* WORK TO BE COMPLETED
Go through the material below, count the lines with the word "absolute", and reply with the count alone.

* PROVIDED DATA
-=-=-=-=-

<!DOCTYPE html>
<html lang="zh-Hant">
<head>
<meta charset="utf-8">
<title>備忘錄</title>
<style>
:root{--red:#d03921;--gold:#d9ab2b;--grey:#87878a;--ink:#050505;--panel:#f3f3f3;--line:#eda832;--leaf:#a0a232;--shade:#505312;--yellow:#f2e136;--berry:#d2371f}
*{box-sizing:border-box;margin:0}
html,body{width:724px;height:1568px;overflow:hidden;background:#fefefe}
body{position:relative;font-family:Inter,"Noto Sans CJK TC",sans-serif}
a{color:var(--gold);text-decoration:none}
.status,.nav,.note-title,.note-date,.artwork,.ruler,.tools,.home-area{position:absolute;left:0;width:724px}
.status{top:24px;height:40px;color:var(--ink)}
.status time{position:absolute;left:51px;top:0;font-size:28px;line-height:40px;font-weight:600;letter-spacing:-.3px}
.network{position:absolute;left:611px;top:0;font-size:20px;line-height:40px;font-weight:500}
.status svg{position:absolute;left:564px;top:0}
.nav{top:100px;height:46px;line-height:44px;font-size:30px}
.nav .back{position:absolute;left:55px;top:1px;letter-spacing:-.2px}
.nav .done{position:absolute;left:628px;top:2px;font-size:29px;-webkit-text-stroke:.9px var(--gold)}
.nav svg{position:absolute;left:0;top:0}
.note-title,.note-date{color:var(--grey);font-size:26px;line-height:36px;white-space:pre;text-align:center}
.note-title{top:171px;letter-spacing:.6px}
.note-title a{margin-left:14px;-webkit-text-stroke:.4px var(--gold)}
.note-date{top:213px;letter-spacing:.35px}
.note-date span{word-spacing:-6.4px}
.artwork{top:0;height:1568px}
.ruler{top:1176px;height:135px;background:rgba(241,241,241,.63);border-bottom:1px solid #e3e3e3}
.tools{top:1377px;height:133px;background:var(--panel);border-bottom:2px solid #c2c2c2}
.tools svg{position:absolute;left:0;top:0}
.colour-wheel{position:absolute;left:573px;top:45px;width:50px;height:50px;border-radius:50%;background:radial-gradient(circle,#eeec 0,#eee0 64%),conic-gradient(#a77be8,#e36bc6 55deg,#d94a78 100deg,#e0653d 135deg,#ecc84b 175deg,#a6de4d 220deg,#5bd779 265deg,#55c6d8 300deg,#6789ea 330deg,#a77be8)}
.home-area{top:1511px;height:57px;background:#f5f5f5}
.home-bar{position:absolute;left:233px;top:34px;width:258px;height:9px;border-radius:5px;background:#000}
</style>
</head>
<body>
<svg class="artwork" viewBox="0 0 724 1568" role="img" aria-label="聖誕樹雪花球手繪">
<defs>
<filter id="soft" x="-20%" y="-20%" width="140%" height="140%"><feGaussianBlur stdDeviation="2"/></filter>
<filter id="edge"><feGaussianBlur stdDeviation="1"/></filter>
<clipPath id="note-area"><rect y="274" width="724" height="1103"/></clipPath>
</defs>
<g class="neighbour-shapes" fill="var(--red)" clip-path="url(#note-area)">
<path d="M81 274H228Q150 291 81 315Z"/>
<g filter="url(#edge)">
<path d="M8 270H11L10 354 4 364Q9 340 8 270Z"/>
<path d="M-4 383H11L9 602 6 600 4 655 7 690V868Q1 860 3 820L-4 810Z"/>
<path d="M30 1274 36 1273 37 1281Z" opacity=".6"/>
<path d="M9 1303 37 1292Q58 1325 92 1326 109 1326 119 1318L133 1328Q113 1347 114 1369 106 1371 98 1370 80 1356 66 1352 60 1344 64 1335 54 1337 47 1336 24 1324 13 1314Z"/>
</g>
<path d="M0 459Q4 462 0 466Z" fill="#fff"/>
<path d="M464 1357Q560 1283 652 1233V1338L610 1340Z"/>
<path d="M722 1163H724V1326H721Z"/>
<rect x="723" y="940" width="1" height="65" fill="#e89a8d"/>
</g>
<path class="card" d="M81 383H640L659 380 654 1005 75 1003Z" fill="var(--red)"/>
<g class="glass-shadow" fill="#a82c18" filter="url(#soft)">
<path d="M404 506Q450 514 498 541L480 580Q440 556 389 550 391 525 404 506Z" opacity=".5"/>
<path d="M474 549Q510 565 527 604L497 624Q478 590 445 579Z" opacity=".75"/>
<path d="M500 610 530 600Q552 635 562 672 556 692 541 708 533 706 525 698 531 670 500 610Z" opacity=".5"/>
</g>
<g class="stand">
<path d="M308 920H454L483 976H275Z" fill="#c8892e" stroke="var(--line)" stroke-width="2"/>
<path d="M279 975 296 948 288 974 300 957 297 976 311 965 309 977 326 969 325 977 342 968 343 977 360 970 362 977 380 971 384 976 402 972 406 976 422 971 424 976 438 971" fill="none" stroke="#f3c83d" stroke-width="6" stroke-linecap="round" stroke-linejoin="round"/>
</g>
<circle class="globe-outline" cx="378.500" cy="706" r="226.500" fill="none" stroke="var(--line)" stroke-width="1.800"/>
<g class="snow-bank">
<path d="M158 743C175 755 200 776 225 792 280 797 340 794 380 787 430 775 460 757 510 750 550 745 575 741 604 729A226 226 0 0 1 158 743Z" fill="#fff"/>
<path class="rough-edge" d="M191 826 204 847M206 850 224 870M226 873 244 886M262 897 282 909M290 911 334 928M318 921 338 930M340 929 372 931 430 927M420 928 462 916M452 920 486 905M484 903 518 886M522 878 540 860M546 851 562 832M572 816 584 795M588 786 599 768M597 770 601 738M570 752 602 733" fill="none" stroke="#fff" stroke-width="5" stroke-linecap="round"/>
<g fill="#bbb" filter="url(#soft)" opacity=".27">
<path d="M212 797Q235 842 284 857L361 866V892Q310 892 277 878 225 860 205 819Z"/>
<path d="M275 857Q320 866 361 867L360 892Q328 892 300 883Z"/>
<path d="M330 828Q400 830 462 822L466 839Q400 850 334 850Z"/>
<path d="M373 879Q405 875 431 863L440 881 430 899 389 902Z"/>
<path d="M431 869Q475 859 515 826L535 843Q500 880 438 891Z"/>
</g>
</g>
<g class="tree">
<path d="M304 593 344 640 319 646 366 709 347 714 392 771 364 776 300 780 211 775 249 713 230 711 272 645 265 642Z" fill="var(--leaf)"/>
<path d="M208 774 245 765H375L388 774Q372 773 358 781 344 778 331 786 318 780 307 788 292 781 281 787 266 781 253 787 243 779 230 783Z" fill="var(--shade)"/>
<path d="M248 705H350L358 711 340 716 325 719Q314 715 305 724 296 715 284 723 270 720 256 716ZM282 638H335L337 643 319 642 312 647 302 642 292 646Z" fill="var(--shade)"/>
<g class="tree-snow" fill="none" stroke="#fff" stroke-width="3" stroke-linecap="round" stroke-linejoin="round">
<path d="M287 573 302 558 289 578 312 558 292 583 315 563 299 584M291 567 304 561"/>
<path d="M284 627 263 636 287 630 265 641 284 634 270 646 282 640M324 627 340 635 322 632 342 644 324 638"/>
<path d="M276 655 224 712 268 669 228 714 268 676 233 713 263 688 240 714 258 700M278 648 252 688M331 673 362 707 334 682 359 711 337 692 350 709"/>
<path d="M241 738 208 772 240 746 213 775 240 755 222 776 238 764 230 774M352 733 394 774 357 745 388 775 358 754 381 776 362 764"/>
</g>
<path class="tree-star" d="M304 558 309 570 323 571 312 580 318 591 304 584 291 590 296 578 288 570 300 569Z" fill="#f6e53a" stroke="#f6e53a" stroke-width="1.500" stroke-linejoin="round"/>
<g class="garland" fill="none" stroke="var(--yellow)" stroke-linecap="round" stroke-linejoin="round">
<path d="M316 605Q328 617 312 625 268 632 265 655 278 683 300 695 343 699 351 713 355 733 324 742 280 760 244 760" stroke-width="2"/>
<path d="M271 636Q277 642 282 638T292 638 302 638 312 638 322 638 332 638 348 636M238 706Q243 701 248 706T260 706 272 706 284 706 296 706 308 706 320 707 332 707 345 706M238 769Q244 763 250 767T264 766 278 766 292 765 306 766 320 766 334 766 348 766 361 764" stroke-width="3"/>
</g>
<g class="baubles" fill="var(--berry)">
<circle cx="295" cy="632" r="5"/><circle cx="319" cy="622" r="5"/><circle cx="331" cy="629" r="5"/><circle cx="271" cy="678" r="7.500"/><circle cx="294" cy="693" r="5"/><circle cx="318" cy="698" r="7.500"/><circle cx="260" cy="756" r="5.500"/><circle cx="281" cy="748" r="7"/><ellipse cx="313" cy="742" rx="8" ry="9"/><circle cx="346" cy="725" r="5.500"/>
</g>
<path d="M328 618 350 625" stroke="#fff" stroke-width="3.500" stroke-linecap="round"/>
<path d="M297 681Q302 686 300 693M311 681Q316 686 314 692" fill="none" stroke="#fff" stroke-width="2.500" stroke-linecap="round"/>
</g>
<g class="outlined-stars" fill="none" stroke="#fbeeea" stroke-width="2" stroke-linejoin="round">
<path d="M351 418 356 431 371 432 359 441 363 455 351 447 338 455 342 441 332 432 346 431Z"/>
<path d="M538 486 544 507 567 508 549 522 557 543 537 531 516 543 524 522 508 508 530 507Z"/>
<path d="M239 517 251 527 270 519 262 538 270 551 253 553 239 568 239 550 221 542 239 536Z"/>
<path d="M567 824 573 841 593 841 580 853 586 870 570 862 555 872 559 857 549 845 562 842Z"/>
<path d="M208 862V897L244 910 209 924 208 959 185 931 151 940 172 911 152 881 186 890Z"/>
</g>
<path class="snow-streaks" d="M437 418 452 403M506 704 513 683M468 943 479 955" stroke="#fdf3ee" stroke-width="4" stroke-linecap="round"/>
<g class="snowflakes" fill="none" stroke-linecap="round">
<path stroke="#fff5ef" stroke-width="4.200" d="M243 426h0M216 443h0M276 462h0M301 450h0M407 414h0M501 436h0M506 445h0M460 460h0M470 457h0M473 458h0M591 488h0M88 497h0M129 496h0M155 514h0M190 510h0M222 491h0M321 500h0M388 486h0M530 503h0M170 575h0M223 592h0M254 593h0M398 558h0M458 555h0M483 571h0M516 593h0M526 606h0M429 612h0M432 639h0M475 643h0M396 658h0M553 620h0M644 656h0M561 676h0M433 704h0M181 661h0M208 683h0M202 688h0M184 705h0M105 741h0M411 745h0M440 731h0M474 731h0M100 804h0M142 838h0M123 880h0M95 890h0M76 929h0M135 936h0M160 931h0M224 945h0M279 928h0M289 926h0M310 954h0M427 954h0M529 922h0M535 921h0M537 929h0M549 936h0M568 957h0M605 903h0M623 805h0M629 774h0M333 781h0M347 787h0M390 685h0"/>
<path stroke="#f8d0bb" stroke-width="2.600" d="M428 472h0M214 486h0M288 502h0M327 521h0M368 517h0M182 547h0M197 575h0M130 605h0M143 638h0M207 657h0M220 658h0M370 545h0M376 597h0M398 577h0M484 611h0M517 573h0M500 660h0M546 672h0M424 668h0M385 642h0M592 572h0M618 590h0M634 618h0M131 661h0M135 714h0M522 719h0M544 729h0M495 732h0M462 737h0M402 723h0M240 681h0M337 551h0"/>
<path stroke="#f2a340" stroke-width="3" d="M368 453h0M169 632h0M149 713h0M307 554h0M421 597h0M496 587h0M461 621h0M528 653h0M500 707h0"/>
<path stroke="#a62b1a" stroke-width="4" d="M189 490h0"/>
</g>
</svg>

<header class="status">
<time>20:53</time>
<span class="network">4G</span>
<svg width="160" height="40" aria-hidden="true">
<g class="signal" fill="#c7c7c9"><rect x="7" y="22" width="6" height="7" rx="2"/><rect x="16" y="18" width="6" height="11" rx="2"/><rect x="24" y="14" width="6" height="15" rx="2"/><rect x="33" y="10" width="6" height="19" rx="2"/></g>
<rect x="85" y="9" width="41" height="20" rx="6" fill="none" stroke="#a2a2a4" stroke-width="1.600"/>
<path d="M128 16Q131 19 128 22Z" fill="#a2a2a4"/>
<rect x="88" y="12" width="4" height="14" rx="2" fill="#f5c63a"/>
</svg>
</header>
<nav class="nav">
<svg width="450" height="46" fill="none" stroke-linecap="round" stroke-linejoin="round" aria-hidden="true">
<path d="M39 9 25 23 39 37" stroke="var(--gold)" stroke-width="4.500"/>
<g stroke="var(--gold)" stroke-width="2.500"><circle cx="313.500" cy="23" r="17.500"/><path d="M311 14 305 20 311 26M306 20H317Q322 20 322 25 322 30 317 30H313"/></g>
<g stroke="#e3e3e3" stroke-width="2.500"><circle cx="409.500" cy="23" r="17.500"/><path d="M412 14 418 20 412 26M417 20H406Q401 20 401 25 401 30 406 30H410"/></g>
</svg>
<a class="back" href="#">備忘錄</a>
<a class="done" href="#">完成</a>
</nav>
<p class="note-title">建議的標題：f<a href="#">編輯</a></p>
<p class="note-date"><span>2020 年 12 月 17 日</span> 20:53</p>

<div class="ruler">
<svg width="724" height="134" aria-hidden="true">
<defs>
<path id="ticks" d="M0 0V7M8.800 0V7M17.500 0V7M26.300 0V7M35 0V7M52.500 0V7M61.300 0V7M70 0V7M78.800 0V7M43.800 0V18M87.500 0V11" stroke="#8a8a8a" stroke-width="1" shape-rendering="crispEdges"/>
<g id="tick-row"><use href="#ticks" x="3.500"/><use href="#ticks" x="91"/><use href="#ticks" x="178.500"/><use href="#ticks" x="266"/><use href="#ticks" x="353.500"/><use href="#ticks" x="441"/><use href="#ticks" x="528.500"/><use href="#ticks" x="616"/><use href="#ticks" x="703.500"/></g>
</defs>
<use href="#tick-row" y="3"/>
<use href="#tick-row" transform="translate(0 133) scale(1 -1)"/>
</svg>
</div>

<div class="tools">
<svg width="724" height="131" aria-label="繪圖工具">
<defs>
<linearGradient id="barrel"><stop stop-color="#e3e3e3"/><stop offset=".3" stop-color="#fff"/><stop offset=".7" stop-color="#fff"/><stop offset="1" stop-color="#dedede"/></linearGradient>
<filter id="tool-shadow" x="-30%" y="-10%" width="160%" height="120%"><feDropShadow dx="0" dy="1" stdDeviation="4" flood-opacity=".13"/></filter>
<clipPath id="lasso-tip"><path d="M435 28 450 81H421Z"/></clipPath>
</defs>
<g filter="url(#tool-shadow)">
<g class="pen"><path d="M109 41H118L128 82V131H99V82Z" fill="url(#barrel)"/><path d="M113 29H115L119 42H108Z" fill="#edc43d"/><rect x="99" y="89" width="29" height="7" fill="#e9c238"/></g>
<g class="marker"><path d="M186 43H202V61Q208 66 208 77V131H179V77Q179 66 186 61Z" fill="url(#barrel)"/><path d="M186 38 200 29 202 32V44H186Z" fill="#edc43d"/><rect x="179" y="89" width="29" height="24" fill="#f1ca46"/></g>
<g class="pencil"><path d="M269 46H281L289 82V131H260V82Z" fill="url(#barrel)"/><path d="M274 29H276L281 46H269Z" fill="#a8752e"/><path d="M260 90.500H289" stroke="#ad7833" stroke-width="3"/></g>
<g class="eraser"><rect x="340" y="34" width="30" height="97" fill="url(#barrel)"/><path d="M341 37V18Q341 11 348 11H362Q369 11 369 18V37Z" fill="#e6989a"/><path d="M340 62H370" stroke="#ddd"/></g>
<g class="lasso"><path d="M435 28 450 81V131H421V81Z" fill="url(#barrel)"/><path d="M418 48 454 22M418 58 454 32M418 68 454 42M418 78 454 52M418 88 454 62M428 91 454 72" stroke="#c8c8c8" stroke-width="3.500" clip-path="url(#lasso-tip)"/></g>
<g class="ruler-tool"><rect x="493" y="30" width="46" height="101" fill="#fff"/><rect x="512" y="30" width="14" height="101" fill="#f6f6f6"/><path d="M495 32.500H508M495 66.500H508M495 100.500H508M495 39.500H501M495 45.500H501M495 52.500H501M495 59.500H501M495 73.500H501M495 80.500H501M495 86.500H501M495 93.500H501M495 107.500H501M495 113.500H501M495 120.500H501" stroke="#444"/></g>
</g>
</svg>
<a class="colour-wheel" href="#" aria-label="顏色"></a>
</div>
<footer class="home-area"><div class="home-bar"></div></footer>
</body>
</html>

-=-=-=-=-

* WRITTEN SOLUTION
10